GIVEN INFORMATION:
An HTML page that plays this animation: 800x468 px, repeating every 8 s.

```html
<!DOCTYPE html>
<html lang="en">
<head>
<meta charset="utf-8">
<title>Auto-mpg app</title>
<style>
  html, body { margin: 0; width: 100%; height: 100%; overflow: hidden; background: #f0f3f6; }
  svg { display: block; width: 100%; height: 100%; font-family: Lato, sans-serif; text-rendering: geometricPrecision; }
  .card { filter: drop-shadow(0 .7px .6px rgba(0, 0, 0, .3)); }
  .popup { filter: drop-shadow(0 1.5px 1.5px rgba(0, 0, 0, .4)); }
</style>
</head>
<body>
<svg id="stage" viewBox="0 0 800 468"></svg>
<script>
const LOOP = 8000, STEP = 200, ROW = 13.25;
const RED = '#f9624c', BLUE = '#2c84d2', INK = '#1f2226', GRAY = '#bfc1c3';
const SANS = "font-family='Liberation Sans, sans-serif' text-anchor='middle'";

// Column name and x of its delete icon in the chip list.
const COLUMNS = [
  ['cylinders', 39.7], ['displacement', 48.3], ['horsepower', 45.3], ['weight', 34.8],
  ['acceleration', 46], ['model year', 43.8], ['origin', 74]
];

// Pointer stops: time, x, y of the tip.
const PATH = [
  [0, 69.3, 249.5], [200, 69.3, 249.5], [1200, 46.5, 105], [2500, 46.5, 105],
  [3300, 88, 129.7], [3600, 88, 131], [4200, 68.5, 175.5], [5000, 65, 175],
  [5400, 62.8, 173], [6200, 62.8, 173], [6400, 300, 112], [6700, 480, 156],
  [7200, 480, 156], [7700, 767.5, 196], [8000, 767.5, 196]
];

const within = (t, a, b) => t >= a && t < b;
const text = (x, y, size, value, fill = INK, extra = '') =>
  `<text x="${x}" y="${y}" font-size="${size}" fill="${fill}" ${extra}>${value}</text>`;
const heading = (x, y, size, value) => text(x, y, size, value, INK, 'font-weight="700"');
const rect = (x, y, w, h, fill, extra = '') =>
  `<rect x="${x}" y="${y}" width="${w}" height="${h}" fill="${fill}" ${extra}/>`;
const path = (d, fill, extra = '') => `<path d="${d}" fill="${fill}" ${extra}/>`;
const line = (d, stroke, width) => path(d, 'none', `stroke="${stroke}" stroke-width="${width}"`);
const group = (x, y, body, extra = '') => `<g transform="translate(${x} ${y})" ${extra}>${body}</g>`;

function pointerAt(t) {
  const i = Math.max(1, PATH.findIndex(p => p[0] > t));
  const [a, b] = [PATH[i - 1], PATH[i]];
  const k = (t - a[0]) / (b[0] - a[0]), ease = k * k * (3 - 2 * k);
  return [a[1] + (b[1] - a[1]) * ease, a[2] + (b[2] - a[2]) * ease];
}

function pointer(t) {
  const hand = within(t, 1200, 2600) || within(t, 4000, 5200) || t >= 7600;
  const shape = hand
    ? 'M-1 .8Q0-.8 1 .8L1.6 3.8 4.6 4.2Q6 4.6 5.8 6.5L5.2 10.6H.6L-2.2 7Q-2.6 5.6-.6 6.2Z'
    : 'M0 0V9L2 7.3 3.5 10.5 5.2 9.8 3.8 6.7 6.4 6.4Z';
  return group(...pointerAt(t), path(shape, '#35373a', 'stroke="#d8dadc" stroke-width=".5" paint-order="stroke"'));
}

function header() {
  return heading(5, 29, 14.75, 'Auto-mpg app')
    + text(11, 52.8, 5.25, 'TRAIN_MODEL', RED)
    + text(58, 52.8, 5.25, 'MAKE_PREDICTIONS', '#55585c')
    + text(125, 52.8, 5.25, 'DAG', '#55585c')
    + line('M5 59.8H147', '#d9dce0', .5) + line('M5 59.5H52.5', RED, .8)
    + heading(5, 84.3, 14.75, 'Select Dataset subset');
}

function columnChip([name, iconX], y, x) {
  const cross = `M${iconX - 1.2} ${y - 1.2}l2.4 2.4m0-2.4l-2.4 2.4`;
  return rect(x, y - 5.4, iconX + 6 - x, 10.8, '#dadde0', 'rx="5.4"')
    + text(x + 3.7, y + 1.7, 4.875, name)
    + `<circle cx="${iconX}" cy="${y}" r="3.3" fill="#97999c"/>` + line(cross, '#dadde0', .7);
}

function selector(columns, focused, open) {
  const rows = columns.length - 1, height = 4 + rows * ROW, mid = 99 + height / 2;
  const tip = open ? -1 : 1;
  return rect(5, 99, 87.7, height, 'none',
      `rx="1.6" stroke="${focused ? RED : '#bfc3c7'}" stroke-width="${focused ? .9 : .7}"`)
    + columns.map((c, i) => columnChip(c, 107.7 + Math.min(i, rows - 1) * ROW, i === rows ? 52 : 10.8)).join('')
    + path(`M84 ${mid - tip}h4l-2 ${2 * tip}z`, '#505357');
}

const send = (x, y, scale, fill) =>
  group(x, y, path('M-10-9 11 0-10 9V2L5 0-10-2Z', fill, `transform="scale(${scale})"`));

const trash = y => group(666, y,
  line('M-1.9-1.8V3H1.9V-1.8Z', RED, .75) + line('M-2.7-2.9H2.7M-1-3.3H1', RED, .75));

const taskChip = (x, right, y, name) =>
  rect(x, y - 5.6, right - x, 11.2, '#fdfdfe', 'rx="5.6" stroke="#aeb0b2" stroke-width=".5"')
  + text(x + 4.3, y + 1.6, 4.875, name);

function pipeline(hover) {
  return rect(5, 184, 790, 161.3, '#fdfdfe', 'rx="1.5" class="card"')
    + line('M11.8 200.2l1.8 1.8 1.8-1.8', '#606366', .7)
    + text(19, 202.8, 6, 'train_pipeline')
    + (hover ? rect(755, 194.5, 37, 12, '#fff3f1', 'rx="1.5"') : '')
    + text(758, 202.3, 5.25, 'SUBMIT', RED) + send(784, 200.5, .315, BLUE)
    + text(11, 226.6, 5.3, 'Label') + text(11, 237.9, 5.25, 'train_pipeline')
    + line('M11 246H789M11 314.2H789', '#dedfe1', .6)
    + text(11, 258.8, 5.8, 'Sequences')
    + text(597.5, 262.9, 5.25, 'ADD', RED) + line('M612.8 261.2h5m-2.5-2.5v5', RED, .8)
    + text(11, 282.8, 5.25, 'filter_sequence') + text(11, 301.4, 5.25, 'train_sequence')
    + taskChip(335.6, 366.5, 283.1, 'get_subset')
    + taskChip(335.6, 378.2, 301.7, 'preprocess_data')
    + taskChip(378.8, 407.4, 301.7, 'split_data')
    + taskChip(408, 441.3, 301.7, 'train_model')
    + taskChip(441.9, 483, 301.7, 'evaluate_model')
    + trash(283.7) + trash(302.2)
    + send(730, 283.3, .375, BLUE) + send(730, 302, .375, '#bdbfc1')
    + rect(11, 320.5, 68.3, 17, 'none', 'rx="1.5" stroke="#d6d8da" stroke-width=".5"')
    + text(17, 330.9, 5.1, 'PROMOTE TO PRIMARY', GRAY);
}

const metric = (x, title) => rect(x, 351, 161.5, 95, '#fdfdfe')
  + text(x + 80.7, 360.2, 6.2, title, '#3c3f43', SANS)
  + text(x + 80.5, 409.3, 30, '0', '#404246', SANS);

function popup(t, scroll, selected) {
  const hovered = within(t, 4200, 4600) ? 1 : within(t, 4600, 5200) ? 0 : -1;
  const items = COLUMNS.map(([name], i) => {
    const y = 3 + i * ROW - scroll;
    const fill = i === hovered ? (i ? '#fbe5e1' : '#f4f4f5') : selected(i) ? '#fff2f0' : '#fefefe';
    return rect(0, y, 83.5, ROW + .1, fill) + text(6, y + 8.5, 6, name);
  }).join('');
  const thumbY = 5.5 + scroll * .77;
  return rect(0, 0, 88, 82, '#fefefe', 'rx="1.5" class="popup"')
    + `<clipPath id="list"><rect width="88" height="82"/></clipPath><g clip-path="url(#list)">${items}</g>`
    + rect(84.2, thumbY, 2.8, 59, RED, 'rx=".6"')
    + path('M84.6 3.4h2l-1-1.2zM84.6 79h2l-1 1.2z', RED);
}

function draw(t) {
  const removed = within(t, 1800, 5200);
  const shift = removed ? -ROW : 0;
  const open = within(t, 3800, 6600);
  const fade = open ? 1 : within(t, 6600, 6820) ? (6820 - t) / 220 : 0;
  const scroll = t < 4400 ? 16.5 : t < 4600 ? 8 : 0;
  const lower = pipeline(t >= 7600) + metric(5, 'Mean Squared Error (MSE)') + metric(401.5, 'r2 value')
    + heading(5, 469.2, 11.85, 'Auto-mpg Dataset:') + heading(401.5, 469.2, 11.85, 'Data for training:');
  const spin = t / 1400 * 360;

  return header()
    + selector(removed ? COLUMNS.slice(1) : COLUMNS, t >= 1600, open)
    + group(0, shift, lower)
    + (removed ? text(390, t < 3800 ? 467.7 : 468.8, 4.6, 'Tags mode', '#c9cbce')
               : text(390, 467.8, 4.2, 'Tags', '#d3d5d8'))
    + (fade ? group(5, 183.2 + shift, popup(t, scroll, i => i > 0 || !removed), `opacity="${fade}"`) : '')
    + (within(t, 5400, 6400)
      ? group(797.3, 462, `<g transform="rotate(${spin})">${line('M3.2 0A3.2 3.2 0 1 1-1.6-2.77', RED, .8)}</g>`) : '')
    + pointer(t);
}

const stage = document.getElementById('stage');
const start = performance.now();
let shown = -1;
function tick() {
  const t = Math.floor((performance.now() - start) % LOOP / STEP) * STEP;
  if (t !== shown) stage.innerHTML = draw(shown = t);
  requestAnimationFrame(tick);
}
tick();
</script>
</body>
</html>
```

EXERCISE DETAILS:
Find the word "draw" in the entries above. Copy every line that has it.

WRITTEN RESPONSE:
function draw(t) {
  if (t !== shown) stage.innerHTML = draw(shown = t);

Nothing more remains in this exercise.